- _WHAT YOU HAVE TO DO_:
Scanning the entries below, copy every line that contains the word "raised".

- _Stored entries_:
──────

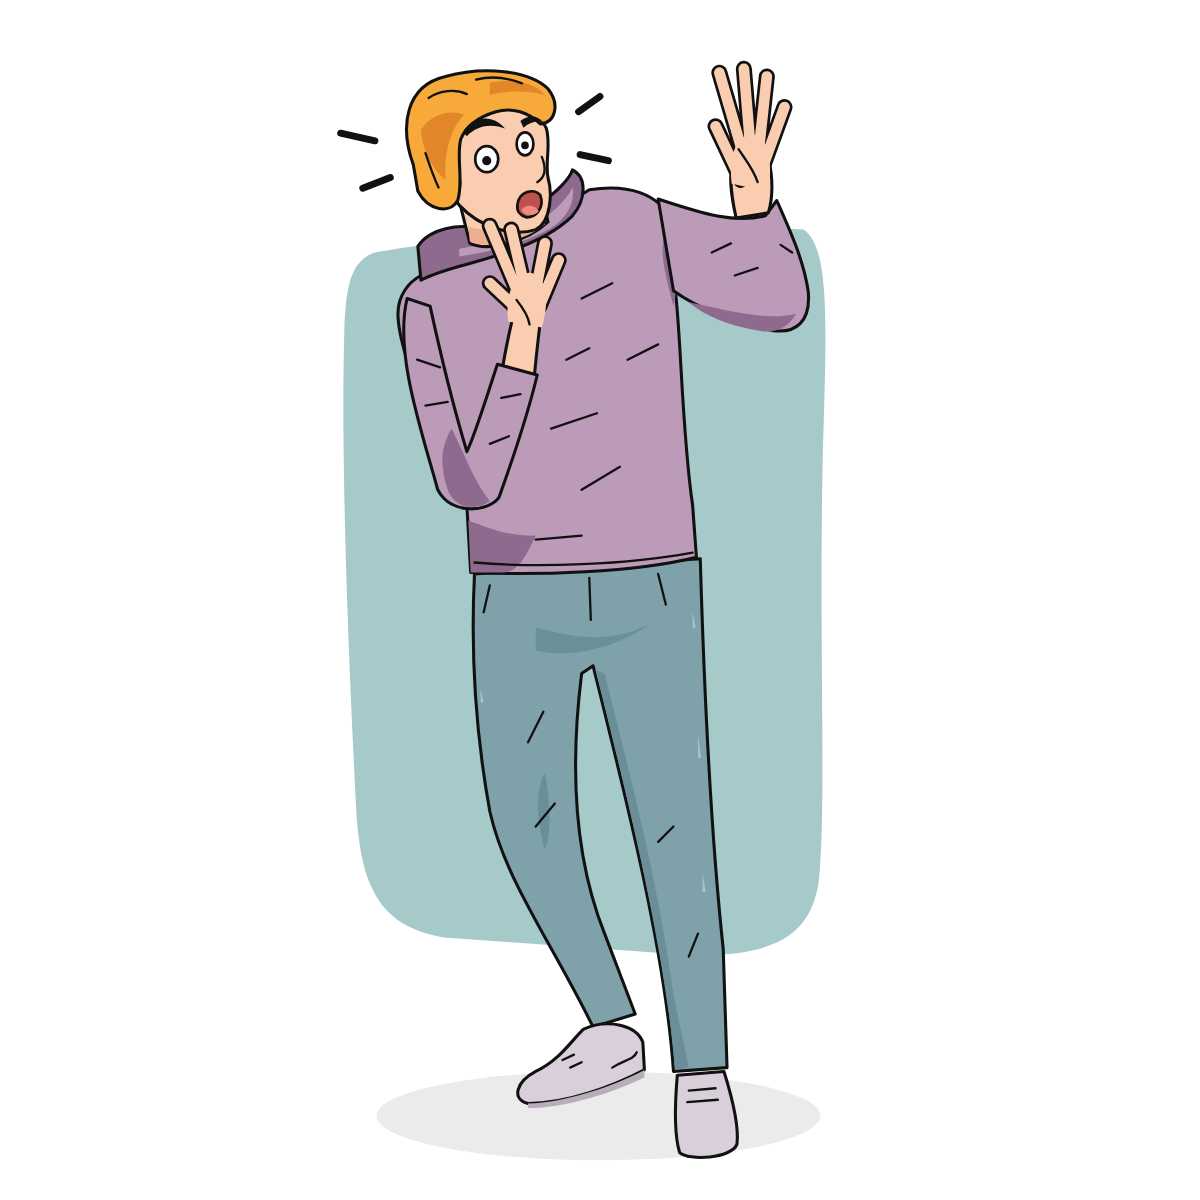
<!DOCTYPE html>
<html lang="en">
<head>
<meta charset="utf-8">
<title>Startled Young Man in a Lilac Hoodie</title>
<style>
  :root {
    --paper: #ffffff;
    --backdrop-teal: #a6c9ca;
    --floor-shadow: #ebebeb;
    --ink: #111111;
    --skin: #fbcdb0;
    --skin-shade: #eeae90;
    --hair: #f7a93a;
    --hair-shade: #e2862a;
    --hoodie: #bc9bb9;
    --hoodie-shade: #8e6a8e;
    --denim: #7fa1aa;
    --denim-shade: #6b8f99;
    --denim-light: #a9c4c9;
    --sneaker: #d9cfda;
    --sneaker-sole: #b9adbb;
    --mouth: #c0504d;
    --tongue: #f08a80;
  }
  html, body {
    margin: 0;
    padding: 0;
    width: 1200px;
    height: 1200px;
    overflow: hidden;
    background: var(--paper);
  }
  .artboard { display: block; width: 1200px; height: 1200px; }
  .outline { stroke: var(--ink); stroke-width: 4; stroke-linejoin: round; stroke-linecap: round; }
  .crease { fill: none; stroke: var(--ink); stroke-width: 3; stroke-linecap: round; }
  .finger-ink { fill: none; stroke: var(--ink); stroke-width: 21; stroke-linecap: round; stroke-linejoin: round; }
  .finger-skin { fill: none; stroke: var(--skin); stroke-width: 14; stroke-linecap: round; stroke-linejoin: round; }
  .shock-mark { fill: none; stroke: var(--ink); stroke-width: 9; stroke-linecap: round; }
</style>
</head>
<body>
<svg class="artboard" viewBox="0 0 1568 1568" xmlns="http://www.w3.org/2000/svg" role="img" aria-label="Illustration of a startled young man with raised hands">
  <defs>
    <path id="raised-hand-fingers" d="M975,215 L940,95 M982,210 L972,90 M990,210 L1002,100 M996,220 L1025,140 M968,235 L935,165"/>
    <path id="chin-hand-fingers" d="M680,390 L640,295 M688,385 L668,300 M698,390 L712,318 M705,400 L730,340 M672,400 L640,370"/>
  </defs>

  <!-- floor and backdrop -->
  <ellipse cx="782" cy="1458" rx="290" ry="58" fill="var(--floor-shadow)"/>
  <path d="M490,330 C620,305 900,290 1050,300 C1085,325 1080,420 1075,600 C1070,850 1080,1050 1070,1150 C1060,1230 1000,1250 900,1248 L580,1225 C490,1210 470,1150 465,1050 C455,850 445,600 450,430 C452,370 460,340 490,330 Z" fill="var(--backdrop-teal)"/>

  <!-- jeans -->
  <g class="jeans">
    <path class="outline" fill="var(--denim)" d="M620,750 L915,730 C920,900 930,1100 945,1240 L950,1395 L880,1400 C870,1250 820,1050 775,870 L760,880 C745,1000 750,1120 790,1220 L830,1325 L775,1342 C720,1230 660,1150 640,1060 C620,950 615,850 620,750 Z"/>
    <path fill="var(--denim-shade)" d="M790,880 C820,1000 860,1150 880,1300 L900,1395 L882,1398 C870,1250 825,1060 778,875 Z M700,820 C740,830 790,845 850,815 C800,850 740,860 700,850 Z M712,1010 C722,1060 718,1100 712,1110 C700,1070 700,1030 712,1010 Z"/>
    <path class="crease" d="M640,765 L632,800 M770,755 L772,810 M860,750 L870,790 M690,970 L710,930 M700,1080 L725,1050 M860,1100 L880,1080 M900,1250 L912,1220"/>
    <path fill="var(--denim-light)" d="M905,800 l4,20 l-4,0 Z M912,960 l4,30 l-4,0 Z M918,1140 l4,26 l-4,0 Z M628,900 l4,18 l-4,0 Z"/>
  </g>

  <!-- sneakers -->
  <g class="sneakers">
    <path class="outline" fill="var(--sneaker)" d="M762,1345 C795,1330 832,1340 840,1362 L842,1398 C800,1420 740,1442 690,1442 C668,1436 674,1414 700,1400 C730,1386 745,1362 762,1345 Z"/>
    <path fill="var(--sneaker-sole)" d="M690,1442 C740,1440 800,1420 842,1398 L842,1408 C800,1428 740,1448 690,1448 Z"/>
    <path class="crease" d="M735,1385 L750,1378 M745,1395 L760,1388 M800,1395 C815,1385 828,1385 832,1375"/>
    <path class="outline" fill="var(--sneaker)" d="M885,1405 L946,1400 C956,1432 966,1470 963,1495 C956,1514 900,1517 888,1506 C880,1480 882,1440 885,1405 Z"/>
    <path class="crease" d="M900,1425 L935,1422 M898,1440 L938,1437"/>
  </g>

  <!-- hoodie torso -->
  <g class="hoodie">
    <path class="outline" fill="var(--hoodie)" d="M550,360 C600,320 690,300 770,248 C820,240 860,252 880,290 L880,360 C890,420 890,560 905,660 L910,728 C830,748 700,752 615,748 L610,660 C590,640 575,600 565,560 C540,500 520,440 520,410 C520,385 535,368 550,360 Z"/>
    <path fill="var(--hoodie-shade)" d="M612,680 C640,690 660,700 700,700 C690,720 680,745 660,748 L615,748 Z M870,300 C885,360 885,380 880,400 C870,360 860,330 870,300 Z"/>
    <path class="crease" d="M620,735 C700,742 820,738 905,722 M700,705 L760,700 M760,390 L800,370 M720,560 L780,540 M760,640 L810,610 M820,470 L860,450 M740,470 L770,455"/>
  </g>

  <!-- hood resting behind the neck -->
  <g class="hood">
    <path class="outline" fill="var(--hoodie-shade)" d="M546,322 C560,300 600,290 630,300 L700,270 C730,250 745,232 748,222 C768,232 765,262 748,282 C725,305 690,320 660,330 C620,345 580,350 550,366 Z"/>
    <path fill="var(--hoodie)" d="M600,325 C630,320 670,308 700,292 C720,280 740,262 748,245 C752,265 740,285 720,298 C690,316 640,330 600,335 Z"/>
  </g>

  <!-- raised arm -->
  <g class="raised-arm">
    <path class="outline" fill="var(--hoodie)" d="M860,260 C920,280 960,292 1000,282 L1015,262 C1032,300 1050,340 1056,380 C1060,420 1040,436 1010,432 C960,422 910,402 880,380 Z"/>
    <path fill="var(--hoodie-shade)" d="M900,395 C950,405 1000,420 1040,410 C1030,430 1010,436 990,432 C950,425 920,412 900,395 Z"/>
    <path class="crease" d="M930,330 L955,318 M960,360 L990,350 M1020,320 L1035,330"/>
    <path class="outline" fill="var(--skin)" d="M962,285 C955,255 952,230 958,205 L1004,205 C1010,232 1010,258 1004,278 Z"/>
    <use href="#raised-hand-fingers" class="finger-ink"/>
    <use href="#raised-hand-fingers" class="finger-skin"/>
    <path fill="var(--skin)" d="M956,240 C952,205 960,180 982,175 C1004,180 1010,210 1004,250 Z"/>
    <path class="crease" d="M965,195 C975,210 985,222 990,238"/>
  </g>

  <!-- neck and head -->
  <g class="head">
    <path class="outline" fill="var(--skin)" d="M600,262 L614,318 C640,330 690,314 716,290 L705,236 Z"/>
    <path fill="var(--skin-shade)" d="M612,296 C640,306 680,298 708,283 L712,293 C690,313 640,326 614,316 Z"/>
    <path class="outline" fill="var(--skin)" d="M592,160 C630,128 700,132 714,168 C720,190 712,212 716,232 C722,252 720,290 700,300 C670,310 628,298 600,268 C582,245 584,200 592,160 Z"/>
    <ellipse class="outline" cx="586" cy="240" rx="15" ry="21" fill="var(--skin)"/>
    <!-- hair -->
    <path class="outline" fill="var(--hair)" d="M540,215 C522,165 530,112 582,100 C632,86 692,92 716,116 C732,136 726,160 706,162 C690,146 668,140 648,146 C628,152 610,162 602,182 C596,205 606,238 598,262 C588,280 560,276 546,250 Z"/>
    <path fill="var(--hair-shade)" d="M550,170 C562,150 588,142 606,150 C590,168 580,195 582,235 C562,218 552,195 550,170 Z M640,108 C670,102 700,108 712,124 C690,118 660,118 640,124 Z"/>
    <path class="crease" d="M560,128 C575,118 595,116 610,123 M622,104 C642,99 662,101 682,109 M556,200 C561,215 566,230 573,245"/>
    <!-- brows and eyes -->
    <path fill="var(--ink)" d="M605,172 C620,150 645,150 660,168 C645,162 625,162 610,178 Z M680,158 C690,150 702,150 710,160 C700,157 692,160 684,167 Z"/>
    <ellipse cx="636" cy="208" rx="15" ry="17" fill="#fff" stroke="var(--ink)" stroke-width="3.5"/>
    <circle cx="636" cy="210" r="6" fill="var(--ink)"/>
    <ellipse cx="686" cy="188" rx="11" ry="15" fill="#fff" stroke="var(--ink)" stroke-width="3.5"/>
    <circle cx="686" cy="190" r="5" fill="var(--ink)"/>
    <!-- nose and mouth -->
    <path class="crease" d="M708,205 C714,220 712,232 702,238"/>
    <path stroke="var(--ink)" stroke-width="3.5" fill="var(--mouth)" d="M676,268 C678,250 698,245 706,255 C712,272 700,284 688,284 C680,282 675,276 676,268 Z"/>
    <path fill="var(--tongue)" d="M681,274 C688,266 700,268 704,276 C698,283 686,284 681,274 Z"/>
  </g>

  <!-- folded arm with hand at chin -->
  <g class="folded-arm">
    <path class="outline" fill="var(--skin)" d="M655,490 C660,460 664,440 670,415 L706,420 C703,445 700,470 698,495 Z"/>
    <use href="#chin-hand-fingers" class="finger-ink"/>
    <use href="#chin-hand-fingers" class="finger-skin"/>
    <path fill="var(--skin)" d="M664,420 C660,385 670,360 692,356 C715,360 718,395 708,428 Z"/>
    <path class="crease" d="M675,392 C683,402 690,412 692,424"/>
    <path class="outline" fill="var(--hoodie)" d="M532,390 C515,460 550,560 572,640 C590,675 640,668 652,650 C670,600 690,540 702,490 L650,476 C632,530 620,570 610,590 C592,530 575,460 562,400 Z"/>
    <path fill="var(--hoodie-shade)" d="M590,560 C610,600 620,630 640,655 C620,668 595,665 585,640 C575,610 575,585 590,560 Z"/>
    <path class="crease" d="M545,470 L575,480 M556,530 L585,525 M655,520 L680,515 M640,580 L665,570"/>
  </g>

  <!-- shock marks -->
  <g class="shock-marks">
    <path class="shock-mark" d="M445,174 L490,184 M474,246 L510,232 M756,146 L784,126 M758,202 L795,210"/>
  </g>
</svg>
</body>
</html>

──────

- _SOLUTION TO THE EXERCISE_:
<svg class="artboard" viewBox="0 0 1568 1568" xmlns="http://www.w3.org/2000/svg" role="img" aria-label="Illustration of a startled young man with raised hands">
    <path id="raised-hand-fingers" d="M975,215 L940,95 M982,210 L972,90 M990,210 L1002,100 M996,220 L1025,140 M968,235 L935,165"/>
  <!-- raised arm -->
  <g class="raised-arm">
    <use href="#raised-hand-fingers" class="finger-ink"/>
    <use href="#raised-hand-fingers" class="finger-skin"/>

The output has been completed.